Welcome to the austerity generation. Welcome to life in a metropolis. Welcome to life in London. An ever increasing proportion of this iconic city’s 8.3 million inhabitants have known nothing but a working life of seemingly unending menial grind, an environment where everyone seems to think they’re in the right, lots of people try to control what you do but no one is actually accountable for anything. Whatever happened to the promise of stimulating, remunerative employment as a return for the hard flog (and expense) involved in tertiary education these days?
In this thought-provoking and occasionally hard-hitting piece penned by the cast themselves, Below The Breadline paints a disturbing, yet cautiously optimistic portrait of life through the eyes of today’s economically disenfranchised younger generation. Set around London’s creaking public transport infrastructure, it presents a series of conversational vignettes examining the strain that breadline living places on relationships and self-worth, of feeling trapped, having to face down prejudice, having to prostitute one’s very soul to win and hold down a job that generates enough loot to avoid sinking into a whirlpool of debt.

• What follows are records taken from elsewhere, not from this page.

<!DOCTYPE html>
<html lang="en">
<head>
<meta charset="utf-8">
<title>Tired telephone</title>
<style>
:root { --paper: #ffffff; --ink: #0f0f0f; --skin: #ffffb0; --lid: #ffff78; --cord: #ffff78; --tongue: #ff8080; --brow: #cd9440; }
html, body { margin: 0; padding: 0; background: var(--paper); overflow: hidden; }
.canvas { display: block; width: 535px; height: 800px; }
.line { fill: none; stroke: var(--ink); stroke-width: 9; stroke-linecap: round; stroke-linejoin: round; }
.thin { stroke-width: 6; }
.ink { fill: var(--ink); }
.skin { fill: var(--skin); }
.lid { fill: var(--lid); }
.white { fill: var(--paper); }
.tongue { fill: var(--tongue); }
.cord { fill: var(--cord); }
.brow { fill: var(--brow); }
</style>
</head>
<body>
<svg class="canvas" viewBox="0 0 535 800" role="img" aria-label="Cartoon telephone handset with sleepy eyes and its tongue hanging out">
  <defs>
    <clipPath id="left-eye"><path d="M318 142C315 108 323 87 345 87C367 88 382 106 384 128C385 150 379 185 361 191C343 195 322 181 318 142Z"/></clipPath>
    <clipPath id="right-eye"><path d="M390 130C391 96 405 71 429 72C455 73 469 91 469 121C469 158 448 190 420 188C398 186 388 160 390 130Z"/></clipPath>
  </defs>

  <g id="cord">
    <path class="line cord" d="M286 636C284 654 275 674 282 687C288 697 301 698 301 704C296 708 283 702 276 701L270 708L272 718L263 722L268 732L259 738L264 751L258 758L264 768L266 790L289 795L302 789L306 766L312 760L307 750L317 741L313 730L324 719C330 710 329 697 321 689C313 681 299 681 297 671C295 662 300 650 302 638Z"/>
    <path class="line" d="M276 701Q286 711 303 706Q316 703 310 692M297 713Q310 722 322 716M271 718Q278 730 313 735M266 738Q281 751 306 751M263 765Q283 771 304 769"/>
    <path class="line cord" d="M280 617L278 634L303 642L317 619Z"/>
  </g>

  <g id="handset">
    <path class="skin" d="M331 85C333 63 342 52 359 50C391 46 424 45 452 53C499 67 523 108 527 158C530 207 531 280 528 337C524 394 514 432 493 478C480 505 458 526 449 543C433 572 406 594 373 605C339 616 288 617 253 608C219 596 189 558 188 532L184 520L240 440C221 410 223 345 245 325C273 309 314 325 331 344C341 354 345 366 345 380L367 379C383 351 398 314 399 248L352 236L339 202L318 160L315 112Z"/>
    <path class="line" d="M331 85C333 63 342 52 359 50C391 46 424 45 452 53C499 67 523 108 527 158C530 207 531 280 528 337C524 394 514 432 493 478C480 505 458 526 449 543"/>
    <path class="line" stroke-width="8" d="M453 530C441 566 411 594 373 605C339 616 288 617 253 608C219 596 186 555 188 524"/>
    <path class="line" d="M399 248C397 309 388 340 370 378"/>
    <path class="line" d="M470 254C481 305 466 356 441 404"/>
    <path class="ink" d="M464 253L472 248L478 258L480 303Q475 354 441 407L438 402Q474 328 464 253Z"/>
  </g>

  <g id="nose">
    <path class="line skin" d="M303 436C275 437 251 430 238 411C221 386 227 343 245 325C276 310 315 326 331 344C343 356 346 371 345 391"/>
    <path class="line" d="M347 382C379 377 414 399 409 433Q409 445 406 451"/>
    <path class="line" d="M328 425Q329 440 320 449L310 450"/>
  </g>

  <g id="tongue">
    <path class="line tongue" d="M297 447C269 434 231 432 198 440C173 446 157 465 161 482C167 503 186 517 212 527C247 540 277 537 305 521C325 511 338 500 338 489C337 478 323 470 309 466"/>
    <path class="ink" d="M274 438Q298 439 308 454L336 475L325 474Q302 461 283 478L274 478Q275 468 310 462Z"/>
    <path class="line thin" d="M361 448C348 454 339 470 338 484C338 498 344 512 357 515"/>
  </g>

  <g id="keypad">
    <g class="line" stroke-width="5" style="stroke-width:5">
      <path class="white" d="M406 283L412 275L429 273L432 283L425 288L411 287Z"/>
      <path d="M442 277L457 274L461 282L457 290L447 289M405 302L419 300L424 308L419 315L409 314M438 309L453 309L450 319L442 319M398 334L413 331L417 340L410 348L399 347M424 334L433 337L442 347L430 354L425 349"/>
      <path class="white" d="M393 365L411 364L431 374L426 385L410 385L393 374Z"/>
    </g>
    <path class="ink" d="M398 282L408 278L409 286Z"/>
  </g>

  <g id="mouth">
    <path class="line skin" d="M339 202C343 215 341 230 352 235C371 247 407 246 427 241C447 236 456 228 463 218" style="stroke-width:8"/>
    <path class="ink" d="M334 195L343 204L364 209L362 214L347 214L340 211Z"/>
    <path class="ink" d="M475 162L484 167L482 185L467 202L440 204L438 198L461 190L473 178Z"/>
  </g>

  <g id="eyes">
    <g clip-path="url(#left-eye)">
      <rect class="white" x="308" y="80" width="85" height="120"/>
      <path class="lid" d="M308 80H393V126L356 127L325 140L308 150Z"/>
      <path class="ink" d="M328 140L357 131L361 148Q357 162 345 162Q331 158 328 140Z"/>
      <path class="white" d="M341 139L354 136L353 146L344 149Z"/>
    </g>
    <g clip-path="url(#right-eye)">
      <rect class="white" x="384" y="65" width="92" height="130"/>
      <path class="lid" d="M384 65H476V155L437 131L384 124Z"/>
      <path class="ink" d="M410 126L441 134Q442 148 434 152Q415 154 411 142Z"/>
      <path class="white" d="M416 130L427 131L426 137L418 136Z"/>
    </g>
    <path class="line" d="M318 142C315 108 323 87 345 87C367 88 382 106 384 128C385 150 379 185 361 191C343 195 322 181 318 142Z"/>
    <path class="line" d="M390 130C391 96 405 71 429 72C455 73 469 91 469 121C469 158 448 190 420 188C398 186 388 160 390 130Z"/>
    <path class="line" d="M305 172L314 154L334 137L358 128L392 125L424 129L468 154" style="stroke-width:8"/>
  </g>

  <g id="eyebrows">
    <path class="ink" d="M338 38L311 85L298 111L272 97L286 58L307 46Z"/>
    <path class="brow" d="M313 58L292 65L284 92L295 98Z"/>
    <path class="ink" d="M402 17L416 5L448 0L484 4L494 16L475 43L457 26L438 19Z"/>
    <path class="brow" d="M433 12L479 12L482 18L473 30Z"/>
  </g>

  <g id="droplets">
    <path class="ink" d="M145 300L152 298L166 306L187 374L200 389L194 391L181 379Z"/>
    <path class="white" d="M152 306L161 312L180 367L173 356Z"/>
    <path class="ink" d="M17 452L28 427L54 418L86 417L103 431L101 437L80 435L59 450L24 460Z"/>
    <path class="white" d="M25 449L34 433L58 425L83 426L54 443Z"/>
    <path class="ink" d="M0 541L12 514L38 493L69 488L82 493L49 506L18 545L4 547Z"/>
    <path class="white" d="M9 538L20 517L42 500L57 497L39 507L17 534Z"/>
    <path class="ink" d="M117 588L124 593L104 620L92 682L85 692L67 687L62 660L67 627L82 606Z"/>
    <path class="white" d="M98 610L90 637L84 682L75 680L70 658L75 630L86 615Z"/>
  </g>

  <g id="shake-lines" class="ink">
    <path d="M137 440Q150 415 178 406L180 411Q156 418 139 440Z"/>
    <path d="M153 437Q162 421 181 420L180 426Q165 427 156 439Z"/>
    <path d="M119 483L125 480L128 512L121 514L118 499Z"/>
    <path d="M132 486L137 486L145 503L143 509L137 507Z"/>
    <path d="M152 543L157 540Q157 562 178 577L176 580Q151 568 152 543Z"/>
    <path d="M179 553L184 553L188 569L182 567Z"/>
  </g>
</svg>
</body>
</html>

The cast of ten sweep through scenes with pace, passion and poignancy. One-on-one conversations are augmented with soliloquies and syncopated exchanges. The language is sharp and direct. Issues are confronted. Opinions tumble forth. The multi-cubed set morphs into endless configurations to represent life on the run in the city. It also cleverly stores costumes for on-set changes, ensuring a smooth transition from one place and character to another. The subtle use of live music quietly reinforces the impression created by the unending stream of situations unfolding before us that there has to be a better way of living life in the city than the breathless version evidenced by the early part of the 21st Century.
Perhaps there is. This excellent piece of theatre is not all about problems. It doesn’t leave you with the feeling that Britain is broken. There are solutions and, as the “conscience” character suggests, if a few people put just a little more effort into trying to start a conversation, smiling at their fellow city-dwelling traveller, meeting them in the eye rather than hiding behind their mobile device, city life may become less of existence and more fulfilling. And, in turn, this might result in some of those hopes, dreams and ideals becoming reality, to the betterment of all. As a former London resident, I’d say amen to that. Thoroughly recommended viewing for city and rural folks alike.